Once a real estate agent confirms their authorization, the home inspector can allow the agent to sign the agreement. We recommend that the agent writes “Authorized Agent” below their signature.
Additionally, do not forget to send a copy of the pre-inspection agreement signed by the authorized agent to your client(s). This ensures that your client(s) cannot state that they were unaware that their agent signed on their behalf.
As with all pre-inspection agreements, authorized agents need to sign your contracts prior to the inspection. Signatures pre-inspection properly protect you from claims and preserve your insurance coverage. Do not begin to perform your inspection until you have the signed agreement.
For those wondering how to get their pre-inspection agreement signed prior to the inspection, the home inspectors we interviewed recommend obtaining electronic signatures.
For Tom Rees of A Closer Look Home Inspection in Utah, obtaining electronic signatures has improved his risk management. In addition to more easily obtaining signed contracts prior to inspections, Rees has had more educational conversations with clients.
“They’ll get the inspection agreement, read it, and call me. They’ll say, ‘ I didn’t realize you don’t inspect for code.’ And I explain that I’m not a code inspector [and what that means],” Rees said.
The inspectors we interviewed recommend the electronic services provided by the Inspection Support Network (ISN), InterNACHI, and Spectora. Additionally, we know of clients who enjoy using DocuSign, Adobe Sign, and the signature services provided by their reporting software.
Who should sign your pre-inspection agreement?
Just because you can have authorized agents sign your agreements, does that mean you should?
Not necessarily. Here are three reasons why we still consider client-signed agreements best practice:
1. You’re more likely to set appropriate expectations.
Since one of the huge advantages to the pre-inspection agreement is its ability to set expectations, our claims team recommends having clients sign your contracts whenever possible.
“If the clients know what to expect from an inspection, they’re less likely to come back after you for something,” Rees said.
2. You can make more informed decisions about your clientele.

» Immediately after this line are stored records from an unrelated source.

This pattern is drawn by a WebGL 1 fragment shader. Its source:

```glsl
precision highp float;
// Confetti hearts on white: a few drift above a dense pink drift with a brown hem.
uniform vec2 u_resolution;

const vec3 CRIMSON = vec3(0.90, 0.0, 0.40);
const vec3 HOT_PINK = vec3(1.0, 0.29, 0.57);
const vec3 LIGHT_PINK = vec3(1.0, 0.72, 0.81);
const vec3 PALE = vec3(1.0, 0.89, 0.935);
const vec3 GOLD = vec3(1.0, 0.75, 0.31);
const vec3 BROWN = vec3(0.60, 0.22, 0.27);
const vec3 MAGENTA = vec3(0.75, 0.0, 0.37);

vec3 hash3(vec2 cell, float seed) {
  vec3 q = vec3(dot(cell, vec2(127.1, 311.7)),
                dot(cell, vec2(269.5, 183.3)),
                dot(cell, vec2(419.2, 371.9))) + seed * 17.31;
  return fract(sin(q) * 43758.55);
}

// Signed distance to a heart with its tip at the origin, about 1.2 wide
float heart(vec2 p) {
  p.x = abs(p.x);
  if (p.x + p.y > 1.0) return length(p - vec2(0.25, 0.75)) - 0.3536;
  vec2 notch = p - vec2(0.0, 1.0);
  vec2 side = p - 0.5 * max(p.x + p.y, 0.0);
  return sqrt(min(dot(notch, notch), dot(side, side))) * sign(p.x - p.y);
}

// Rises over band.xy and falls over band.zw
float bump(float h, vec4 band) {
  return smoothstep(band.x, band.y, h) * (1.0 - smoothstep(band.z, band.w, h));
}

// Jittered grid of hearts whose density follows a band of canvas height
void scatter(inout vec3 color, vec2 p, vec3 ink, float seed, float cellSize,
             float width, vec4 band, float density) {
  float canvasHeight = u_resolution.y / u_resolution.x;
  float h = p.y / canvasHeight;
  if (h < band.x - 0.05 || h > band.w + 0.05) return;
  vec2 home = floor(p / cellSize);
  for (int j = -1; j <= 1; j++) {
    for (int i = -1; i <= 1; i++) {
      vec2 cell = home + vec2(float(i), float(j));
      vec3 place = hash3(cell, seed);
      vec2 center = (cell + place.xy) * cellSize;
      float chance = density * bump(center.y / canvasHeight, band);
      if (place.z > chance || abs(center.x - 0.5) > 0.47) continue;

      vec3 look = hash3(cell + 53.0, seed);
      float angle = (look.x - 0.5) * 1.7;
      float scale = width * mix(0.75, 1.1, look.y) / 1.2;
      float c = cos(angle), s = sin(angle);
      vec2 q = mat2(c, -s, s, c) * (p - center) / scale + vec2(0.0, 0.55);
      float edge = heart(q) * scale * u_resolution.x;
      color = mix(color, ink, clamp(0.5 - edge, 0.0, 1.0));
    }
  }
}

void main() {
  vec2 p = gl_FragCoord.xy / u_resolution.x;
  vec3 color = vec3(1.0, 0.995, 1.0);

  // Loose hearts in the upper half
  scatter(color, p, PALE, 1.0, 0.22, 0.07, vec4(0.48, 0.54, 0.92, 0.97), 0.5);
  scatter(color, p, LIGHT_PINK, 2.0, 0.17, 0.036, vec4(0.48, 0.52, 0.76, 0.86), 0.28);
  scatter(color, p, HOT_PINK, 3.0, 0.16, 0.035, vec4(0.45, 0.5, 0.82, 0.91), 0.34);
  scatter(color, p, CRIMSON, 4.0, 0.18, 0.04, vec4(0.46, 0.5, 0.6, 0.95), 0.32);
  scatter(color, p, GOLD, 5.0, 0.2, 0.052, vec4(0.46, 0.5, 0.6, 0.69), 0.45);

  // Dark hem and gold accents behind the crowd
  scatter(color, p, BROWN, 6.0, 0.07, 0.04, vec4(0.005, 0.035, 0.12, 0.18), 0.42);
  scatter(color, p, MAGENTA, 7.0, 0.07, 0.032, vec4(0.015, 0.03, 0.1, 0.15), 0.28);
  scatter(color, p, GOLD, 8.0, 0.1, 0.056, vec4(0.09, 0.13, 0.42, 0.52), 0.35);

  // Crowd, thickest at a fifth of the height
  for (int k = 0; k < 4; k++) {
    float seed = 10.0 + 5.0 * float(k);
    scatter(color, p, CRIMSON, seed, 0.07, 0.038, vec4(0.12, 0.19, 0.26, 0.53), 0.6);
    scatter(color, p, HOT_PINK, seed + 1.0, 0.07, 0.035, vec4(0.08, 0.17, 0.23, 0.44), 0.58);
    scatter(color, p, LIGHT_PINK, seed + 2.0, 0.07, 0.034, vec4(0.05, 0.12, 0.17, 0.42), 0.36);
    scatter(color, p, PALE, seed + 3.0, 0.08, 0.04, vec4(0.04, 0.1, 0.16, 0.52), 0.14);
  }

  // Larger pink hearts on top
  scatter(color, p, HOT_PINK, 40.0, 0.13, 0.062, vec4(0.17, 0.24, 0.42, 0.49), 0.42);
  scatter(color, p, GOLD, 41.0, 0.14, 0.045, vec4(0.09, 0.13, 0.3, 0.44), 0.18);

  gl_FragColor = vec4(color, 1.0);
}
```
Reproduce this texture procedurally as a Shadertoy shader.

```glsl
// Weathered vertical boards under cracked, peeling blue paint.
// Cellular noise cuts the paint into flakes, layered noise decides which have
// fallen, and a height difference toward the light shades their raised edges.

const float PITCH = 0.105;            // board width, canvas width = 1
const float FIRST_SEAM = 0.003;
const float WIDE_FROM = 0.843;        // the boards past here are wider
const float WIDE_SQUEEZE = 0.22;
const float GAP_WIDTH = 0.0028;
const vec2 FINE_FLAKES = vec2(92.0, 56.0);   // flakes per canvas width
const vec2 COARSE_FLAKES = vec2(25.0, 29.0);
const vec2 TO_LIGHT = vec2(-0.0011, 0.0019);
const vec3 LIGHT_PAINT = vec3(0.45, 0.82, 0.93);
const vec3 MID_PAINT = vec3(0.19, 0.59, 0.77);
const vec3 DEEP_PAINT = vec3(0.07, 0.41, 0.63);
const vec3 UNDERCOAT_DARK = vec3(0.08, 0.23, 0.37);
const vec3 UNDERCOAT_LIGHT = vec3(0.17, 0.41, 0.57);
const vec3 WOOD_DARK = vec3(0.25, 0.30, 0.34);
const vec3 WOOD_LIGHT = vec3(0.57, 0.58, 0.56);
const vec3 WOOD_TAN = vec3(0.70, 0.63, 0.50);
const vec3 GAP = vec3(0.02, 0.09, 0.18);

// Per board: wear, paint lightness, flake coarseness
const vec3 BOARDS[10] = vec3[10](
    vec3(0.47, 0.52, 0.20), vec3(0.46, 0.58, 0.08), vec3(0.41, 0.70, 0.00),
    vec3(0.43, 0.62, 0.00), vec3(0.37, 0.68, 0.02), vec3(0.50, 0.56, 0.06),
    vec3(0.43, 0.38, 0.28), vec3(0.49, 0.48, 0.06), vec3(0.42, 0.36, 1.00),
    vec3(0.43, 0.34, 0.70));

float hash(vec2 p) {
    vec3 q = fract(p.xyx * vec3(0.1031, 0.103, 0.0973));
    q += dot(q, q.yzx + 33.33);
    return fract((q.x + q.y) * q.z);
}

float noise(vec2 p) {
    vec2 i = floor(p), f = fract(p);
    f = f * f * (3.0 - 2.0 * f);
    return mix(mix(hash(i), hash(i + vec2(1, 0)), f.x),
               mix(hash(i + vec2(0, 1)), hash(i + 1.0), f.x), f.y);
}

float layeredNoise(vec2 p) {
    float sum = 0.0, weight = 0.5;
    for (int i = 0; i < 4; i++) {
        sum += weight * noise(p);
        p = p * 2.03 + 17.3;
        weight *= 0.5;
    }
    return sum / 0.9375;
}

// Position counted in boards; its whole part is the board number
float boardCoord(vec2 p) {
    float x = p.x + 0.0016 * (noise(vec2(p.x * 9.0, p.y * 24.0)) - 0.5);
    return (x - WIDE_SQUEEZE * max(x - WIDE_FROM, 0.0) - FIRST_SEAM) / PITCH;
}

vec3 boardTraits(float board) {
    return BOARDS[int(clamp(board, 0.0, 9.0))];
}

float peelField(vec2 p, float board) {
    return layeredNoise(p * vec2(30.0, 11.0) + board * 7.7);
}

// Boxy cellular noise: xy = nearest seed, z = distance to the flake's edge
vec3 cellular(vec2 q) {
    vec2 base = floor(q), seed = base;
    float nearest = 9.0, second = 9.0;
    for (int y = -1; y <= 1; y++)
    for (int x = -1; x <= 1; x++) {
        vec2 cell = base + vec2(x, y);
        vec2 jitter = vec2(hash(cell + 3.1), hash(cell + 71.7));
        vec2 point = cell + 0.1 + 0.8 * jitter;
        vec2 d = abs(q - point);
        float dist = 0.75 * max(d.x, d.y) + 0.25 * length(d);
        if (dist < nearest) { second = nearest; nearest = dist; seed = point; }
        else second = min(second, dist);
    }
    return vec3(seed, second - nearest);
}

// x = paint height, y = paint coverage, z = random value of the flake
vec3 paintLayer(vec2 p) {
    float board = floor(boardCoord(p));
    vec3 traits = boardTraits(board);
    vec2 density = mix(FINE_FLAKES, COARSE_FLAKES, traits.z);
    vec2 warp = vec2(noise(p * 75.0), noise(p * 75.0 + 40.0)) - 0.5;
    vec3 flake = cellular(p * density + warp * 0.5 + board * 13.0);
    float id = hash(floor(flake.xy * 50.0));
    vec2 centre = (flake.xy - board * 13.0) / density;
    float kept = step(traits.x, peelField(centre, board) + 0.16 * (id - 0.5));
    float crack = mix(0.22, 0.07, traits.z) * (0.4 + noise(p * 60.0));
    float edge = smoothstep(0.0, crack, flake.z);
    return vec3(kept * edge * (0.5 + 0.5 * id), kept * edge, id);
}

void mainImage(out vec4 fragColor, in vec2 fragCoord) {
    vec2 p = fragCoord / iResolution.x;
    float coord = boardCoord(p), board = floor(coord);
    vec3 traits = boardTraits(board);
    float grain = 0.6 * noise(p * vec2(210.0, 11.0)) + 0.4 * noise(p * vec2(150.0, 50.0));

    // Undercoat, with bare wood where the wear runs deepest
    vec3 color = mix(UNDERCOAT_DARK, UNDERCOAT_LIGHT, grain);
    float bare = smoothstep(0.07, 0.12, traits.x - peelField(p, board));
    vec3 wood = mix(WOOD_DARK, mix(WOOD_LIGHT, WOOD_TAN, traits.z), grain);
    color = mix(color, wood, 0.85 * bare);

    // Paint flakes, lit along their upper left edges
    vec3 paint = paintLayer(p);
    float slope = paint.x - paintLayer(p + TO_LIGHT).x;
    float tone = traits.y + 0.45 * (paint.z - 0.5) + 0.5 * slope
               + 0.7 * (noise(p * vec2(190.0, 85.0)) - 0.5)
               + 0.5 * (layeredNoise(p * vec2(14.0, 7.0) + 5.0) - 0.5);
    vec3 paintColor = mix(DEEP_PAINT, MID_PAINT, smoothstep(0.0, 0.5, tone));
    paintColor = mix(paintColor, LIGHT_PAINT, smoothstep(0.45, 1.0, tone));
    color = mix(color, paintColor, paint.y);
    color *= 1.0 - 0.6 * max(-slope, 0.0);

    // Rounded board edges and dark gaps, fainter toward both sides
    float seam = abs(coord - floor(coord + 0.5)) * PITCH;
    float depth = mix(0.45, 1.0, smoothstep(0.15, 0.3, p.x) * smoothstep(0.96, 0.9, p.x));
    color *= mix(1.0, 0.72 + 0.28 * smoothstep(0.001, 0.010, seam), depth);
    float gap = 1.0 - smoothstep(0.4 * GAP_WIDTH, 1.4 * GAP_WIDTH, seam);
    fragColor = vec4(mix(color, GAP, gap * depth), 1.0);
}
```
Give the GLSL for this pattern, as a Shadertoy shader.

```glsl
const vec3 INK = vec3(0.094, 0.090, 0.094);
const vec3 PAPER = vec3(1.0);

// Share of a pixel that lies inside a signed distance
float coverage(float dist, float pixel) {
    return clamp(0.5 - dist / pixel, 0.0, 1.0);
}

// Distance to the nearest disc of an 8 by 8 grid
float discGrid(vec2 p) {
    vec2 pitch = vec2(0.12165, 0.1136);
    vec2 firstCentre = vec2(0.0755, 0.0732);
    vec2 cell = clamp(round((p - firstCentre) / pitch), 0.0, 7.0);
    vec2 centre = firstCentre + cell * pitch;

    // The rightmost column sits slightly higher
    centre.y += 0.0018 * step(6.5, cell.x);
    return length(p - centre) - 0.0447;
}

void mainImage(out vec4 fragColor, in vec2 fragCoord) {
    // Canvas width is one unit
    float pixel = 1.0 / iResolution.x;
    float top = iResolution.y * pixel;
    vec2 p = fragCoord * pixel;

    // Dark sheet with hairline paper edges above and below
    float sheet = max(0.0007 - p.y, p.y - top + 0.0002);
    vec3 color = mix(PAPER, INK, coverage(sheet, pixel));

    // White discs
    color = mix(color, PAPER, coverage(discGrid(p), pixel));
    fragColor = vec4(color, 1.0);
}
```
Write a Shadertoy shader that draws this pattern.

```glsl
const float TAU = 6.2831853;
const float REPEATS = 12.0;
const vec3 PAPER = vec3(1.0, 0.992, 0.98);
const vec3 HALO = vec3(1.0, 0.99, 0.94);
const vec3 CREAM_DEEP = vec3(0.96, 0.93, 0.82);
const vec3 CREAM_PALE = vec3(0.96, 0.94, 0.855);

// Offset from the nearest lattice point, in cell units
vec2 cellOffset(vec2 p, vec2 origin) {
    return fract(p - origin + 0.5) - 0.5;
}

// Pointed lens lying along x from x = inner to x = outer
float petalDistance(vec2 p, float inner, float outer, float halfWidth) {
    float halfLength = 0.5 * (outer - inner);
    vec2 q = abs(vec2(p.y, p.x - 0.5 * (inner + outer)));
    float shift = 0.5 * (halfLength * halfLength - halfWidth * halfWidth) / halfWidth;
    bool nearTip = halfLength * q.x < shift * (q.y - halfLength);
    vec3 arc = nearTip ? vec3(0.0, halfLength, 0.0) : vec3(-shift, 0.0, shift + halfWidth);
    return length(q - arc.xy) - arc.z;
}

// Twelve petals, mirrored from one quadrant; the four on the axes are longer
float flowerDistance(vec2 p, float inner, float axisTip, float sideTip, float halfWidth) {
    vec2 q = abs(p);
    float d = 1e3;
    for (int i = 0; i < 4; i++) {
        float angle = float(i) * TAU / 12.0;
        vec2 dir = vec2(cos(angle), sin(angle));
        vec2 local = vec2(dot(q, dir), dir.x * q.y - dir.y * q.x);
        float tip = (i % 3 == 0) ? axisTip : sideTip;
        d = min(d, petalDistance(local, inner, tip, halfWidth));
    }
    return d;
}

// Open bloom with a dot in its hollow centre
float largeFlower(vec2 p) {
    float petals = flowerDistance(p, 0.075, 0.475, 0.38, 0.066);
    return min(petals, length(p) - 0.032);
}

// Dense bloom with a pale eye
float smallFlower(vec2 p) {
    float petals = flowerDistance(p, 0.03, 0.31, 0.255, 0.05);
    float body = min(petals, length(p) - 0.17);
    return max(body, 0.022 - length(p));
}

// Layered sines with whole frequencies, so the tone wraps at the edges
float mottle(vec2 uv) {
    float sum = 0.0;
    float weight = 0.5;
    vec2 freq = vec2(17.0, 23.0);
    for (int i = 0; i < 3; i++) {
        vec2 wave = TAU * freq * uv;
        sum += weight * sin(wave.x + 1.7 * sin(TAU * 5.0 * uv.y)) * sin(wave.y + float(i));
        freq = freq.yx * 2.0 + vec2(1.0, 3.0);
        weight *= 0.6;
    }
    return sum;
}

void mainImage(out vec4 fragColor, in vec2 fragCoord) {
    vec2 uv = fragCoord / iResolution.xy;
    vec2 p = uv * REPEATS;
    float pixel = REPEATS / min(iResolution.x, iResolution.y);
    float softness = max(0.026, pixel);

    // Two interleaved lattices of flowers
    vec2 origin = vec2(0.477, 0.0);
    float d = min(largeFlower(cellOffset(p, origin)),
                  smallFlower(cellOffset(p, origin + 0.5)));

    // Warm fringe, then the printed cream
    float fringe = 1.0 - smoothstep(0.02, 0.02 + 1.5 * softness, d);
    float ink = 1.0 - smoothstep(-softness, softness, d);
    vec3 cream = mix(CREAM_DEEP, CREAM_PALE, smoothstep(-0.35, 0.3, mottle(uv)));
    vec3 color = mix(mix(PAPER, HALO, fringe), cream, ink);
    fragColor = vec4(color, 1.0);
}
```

Additionally, having the clients signs your agreement can better help you gauge whether you wish to work with particular clients.
In one instance, a client called Somers with their lawyer on speaker phone. They asked Somers to go through the entire agreement, line by line. After nearly every paragraph, the lawyer would ask questions. Since that experience, Somers dismisses potential clients who are overly critical of his contract.
“If someone is giving [you] a hard time about signing the agreement, that might be a red flag,” Somers said. “You might want to go ahead and just let them have somebody else do the inspection, [because] they might be looking for a way to get into a lawsuit and make some money.”
3. You can discourage real estate agents from transferring reports.
Lastly, having an real estate agent sign your pre-inspection agreement on behalf of your client does slightly increase the danger of that agent passing the report to someone else if the real estate transaction falls through.
Make sure real estate agents understand that their signature on behalf of one client cannot and should not transition to another—even if you’re inspecting the same house. Help brokers understand the importance of commissioning a new inspection for each new client, regardless of previous inspection results.
Protect your business with signed pre-inspection agreements
Letting your pre-inspection agreements go unsigned isn’t worth the cost. Whether your signature comes from your client or their agent, you have the tools to get signed contracts every time. Make protecting your inspection business a priority by obtaining signed pre-inspection agreements for all of your property inspections.
Learn more about pre-inspection agreements in the articles below: